- **BRIEF**:
In the records below, find each line holding the word "transform" and copy it.

*** AVAILABLE DATA ***

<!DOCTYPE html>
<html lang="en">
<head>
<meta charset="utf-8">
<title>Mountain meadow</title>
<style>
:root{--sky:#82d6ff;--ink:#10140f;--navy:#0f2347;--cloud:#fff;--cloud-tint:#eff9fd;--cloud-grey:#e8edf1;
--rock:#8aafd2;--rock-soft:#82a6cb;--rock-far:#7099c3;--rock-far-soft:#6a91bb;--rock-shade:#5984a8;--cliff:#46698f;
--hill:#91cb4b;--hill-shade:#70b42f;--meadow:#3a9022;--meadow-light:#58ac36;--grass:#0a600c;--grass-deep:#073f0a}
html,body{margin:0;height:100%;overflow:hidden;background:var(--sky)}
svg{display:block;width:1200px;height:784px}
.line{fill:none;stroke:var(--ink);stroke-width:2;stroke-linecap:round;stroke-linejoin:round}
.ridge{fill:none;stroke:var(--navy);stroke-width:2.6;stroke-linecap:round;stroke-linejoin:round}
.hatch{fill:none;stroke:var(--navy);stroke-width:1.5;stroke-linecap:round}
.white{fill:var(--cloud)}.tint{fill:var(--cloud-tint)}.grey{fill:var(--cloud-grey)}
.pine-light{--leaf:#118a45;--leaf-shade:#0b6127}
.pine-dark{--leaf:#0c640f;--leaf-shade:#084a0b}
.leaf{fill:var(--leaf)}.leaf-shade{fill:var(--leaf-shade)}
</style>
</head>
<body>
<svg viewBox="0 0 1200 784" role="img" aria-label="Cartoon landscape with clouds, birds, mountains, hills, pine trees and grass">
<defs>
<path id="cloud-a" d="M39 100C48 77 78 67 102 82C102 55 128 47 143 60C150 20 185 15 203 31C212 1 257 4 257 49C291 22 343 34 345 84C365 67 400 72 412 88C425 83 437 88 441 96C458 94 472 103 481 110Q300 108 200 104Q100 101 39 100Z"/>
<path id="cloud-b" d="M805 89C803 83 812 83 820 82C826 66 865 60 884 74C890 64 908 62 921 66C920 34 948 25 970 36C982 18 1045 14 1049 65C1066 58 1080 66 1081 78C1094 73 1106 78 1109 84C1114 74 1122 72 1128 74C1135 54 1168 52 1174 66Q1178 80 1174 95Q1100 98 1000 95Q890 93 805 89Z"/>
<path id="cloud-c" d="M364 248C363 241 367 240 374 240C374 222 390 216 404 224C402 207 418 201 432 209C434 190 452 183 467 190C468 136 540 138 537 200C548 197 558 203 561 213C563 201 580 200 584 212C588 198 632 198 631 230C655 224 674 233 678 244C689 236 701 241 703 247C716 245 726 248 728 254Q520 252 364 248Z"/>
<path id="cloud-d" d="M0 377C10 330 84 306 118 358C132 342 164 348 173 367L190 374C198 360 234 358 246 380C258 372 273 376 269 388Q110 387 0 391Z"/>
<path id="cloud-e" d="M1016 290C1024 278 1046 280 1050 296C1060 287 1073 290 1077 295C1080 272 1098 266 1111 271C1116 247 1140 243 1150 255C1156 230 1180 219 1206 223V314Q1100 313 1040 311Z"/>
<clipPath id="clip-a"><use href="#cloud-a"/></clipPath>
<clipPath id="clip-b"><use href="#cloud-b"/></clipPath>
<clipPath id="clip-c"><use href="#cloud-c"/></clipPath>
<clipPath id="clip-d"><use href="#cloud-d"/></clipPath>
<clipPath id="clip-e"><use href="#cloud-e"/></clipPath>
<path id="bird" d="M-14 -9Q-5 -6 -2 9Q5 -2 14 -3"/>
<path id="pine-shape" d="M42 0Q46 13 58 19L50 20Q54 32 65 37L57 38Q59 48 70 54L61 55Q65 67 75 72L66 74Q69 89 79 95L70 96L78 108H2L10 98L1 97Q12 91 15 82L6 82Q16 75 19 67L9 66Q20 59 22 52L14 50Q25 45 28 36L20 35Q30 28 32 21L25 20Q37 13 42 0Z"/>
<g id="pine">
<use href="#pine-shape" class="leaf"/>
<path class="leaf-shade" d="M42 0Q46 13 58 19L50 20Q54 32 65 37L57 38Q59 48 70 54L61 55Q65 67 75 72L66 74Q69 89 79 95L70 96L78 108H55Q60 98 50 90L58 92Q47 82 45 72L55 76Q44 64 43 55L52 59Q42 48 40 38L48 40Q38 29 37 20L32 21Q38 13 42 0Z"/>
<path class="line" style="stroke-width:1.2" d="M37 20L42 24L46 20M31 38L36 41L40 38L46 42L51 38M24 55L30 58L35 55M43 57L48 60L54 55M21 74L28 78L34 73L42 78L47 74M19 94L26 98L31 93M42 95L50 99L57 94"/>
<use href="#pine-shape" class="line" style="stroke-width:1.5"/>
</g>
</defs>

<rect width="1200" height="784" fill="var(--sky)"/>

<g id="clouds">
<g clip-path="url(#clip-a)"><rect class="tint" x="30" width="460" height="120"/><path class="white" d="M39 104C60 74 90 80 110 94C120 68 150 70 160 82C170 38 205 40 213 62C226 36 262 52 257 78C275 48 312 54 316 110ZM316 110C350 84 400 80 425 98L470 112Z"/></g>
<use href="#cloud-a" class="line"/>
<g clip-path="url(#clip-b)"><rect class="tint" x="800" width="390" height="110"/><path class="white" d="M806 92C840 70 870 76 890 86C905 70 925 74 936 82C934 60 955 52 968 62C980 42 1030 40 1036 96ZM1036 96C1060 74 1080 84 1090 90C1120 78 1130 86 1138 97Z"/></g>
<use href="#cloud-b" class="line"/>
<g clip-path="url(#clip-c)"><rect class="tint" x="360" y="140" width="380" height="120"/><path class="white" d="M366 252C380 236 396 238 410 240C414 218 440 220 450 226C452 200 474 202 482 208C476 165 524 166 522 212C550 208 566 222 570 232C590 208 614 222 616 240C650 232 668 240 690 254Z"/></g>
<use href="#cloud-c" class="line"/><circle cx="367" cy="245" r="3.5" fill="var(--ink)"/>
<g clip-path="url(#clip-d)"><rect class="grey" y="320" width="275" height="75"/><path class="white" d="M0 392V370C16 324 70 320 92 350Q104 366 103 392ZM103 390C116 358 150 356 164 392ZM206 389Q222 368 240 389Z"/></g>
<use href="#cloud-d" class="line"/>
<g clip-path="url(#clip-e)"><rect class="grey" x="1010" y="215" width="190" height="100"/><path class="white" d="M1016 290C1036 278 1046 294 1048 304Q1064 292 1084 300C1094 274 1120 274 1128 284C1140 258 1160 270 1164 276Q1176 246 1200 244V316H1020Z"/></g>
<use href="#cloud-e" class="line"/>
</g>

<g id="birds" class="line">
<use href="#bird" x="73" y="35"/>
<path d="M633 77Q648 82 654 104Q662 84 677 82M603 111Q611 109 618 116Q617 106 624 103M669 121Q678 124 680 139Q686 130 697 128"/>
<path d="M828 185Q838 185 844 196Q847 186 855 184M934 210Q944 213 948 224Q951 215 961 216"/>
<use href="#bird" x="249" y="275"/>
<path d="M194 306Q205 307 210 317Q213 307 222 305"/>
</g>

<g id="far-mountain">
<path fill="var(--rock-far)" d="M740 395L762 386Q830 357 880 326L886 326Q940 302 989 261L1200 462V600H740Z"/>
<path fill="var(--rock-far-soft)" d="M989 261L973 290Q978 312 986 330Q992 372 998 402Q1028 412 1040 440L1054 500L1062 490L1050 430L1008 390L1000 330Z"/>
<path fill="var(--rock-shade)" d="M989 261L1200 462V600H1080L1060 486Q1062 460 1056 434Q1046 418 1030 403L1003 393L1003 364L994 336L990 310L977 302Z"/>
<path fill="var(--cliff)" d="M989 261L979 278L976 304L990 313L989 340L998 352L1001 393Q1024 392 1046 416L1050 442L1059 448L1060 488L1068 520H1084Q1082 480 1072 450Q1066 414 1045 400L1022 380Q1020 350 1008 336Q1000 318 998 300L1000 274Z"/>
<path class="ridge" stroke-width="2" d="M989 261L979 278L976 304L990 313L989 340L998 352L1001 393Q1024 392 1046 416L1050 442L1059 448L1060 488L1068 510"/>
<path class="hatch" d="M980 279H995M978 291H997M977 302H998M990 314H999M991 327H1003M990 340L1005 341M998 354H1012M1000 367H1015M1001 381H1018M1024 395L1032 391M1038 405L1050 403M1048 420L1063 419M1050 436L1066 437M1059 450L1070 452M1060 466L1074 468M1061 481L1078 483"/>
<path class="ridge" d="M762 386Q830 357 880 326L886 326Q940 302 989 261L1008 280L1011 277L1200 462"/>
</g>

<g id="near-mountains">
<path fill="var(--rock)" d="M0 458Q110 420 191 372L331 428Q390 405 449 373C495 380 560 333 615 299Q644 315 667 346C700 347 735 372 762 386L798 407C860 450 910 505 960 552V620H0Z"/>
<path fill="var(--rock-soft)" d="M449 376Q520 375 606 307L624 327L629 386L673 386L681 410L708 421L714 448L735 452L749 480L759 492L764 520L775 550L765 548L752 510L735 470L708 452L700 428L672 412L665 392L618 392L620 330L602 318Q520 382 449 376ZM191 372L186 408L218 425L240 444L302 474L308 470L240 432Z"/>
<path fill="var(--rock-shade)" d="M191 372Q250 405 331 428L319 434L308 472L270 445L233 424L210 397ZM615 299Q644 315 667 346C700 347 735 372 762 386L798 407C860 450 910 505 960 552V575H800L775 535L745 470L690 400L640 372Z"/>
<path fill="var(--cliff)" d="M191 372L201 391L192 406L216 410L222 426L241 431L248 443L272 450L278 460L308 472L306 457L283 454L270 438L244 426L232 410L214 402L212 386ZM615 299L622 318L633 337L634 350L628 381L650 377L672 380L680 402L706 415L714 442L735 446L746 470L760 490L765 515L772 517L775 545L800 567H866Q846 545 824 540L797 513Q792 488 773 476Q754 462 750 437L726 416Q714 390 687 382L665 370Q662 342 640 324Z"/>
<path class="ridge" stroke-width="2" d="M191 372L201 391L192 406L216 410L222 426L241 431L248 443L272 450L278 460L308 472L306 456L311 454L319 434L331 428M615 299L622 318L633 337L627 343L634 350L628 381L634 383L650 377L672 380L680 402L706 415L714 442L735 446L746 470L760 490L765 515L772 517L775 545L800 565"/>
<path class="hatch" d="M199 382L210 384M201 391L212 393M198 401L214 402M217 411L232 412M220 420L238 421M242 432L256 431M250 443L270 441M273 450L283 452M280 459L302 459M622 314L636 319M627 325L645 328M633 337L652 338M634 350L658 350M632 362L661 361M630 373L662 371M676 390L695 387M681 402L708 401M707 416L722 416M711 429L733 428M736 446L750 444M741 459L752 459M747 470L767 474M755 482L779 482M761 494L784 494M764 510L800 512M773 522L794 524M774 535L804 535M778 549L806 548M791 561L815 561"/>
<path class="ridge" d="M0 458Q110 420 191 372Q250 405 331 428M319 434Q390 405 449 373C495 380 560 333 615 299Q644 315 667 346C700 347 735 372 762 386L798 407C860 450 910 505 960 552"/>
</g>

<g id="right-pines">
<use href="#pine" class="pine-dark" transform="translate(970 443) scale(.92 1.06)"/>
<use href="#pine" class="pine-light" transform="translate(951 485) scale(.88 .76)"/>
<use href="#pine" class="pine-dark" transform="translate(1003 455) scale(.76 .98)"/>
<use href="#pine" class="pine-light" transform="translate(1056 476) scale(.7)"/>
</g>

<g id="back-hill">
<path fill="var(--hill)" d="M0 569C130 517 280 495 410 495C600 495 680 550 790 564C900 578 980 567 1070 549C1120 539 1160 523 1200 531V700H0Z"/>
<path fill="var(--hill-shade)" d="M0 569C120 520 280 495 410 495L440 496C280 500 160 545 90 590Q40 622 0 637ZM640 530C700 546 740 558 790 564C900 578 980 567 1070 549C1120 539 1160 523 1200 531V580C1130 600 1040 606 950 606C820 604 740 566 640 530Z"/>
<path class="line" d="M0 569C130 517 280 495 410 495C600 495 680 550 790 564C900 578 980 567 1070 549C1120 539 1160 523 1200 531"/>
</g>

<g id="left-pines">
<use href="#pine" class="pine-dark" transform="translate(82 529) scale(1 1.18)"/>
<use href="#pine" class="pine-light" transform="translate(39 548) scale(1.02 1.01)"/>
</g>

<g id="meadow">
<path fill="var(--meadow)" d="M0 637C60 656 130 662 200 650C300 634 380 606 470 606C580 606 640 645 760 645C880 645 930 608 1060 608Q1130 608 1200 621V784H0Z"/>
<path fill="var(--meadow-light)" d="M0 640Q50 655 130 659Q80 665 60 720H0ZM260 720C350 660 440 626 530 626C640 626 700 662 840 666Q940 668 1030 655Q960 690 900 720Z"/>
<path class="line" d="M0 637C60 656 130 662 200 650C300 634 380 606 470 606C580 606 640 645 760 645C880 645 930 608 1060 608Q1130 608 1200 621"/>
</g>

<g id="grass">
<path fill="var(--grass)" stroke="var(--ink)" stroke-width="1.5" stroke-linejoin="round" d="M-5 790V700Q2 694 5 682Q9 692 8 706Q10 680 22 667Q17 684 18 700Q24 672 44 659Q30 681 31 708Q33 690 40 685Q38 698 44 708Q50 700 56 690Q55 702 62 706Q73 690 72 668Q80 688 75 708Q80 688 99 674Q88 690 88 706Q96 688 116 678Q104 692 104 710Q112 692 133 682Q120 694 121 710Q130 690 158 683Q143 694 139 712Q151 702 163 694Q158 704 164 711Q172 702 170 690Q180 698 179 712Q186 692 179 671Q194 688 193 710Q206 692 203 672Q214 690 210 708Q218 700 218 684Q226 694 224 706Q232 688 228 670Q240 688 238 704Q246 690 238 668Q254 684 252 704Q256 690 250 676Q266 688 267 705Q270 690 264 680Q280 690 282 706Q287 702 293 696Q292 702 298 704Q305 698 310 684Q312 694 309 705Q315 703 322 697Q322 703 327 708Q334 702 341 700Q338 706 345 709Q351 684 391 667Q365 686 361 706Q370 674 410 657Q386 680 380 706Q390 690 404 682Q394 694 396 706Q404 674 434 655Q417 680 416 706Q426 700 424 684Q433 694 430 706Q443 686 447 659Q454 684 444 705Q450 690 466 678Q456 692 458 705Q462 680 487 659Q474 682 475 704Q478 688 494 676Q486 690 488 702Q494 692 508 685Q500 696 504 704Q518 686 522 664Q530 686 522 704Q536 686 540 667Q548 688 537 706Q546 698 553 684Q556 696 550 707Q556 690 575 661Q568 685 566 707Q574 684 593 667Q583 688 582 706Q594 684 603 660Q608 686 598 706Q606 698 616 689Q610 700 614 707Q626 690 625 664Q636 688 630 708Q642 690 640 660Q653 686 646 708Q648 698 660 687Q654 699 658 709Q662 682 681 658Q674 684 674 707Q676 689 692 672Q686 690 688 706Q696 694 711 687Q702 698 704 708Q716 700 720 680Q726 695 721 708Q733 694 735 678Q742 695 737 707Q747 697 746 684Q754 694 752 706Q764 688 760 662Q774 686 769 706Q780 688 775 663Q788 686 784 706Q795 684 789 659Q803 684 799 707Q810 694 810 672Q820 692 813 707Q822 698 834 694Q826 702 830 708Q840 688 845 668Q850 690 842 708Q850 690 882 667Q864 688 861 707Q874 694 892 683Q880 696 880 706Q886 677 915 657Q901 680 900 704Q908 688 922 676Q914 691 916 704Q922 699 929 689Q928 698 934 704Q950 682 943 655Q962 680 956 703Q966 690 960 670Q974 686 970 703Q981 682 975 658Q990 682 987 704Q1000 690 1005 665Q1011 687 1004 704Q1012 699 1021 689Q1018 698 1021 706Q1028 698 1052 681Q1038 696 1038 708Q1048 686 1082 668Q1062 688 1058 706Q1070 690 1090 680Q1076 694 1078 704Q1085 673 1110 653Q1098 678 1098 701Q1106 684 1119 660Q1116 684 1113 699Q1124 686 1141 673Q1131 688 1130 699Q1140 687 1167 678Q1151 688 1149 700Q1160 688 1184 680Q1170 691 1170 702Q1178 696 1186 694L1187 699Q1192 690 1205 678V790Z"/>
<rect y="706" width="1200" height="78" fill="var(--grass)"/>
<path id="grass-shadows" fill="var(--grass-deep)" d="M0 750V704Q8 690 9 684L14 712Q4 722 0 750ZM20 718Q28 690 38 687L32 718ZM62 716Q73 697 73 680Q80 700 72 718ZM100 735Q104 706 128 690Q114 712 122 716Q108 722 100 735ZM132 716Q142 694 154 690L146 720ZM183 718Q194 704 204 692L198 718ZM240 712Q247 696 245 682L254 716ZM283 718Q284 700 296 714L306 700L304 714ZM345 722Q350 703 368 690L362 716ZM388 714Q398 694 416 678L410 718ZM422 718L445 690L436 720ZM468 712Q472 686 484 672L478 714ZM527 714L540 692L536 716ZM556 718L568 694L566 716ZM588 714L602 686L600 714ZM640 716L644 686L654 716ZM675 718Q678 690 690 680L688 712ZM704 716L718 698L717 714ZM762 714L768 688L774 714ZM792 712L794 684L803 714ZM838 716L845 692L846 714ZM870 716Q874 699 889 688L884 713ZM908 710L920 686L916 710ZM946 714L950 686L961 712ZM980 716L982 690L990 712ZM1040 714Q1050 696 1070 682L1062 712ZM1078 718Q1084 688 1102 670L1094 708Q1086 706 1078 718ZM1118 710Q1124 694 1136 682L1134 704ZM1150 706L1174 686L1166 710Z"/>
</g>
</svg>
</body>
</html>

*** End of AVAILABLE DATA ***

- **RESULT OF THE TASK**:
<use href="#pine" class="pine-dark" transform="translate(970 443) scale(.92 1.06)"/>
<use href="#pine" class="pine-light" transform="translate(951 485) scale(.88 .76)"/>
<use href="#pine" class="pine-dark" transform="translate(1003 455) scale(.76 .98)"/>
<use href="#pine" class="pine-light" transform="translate(1056 476) scale(.7)"/>
<use href="#pine" class="pine-dark" transform="translate(82 529) scale(1 1.18)"/>
<use href="#pine" class="pine-light" transform="translate(39 548) scale(1.02 1.01)"/>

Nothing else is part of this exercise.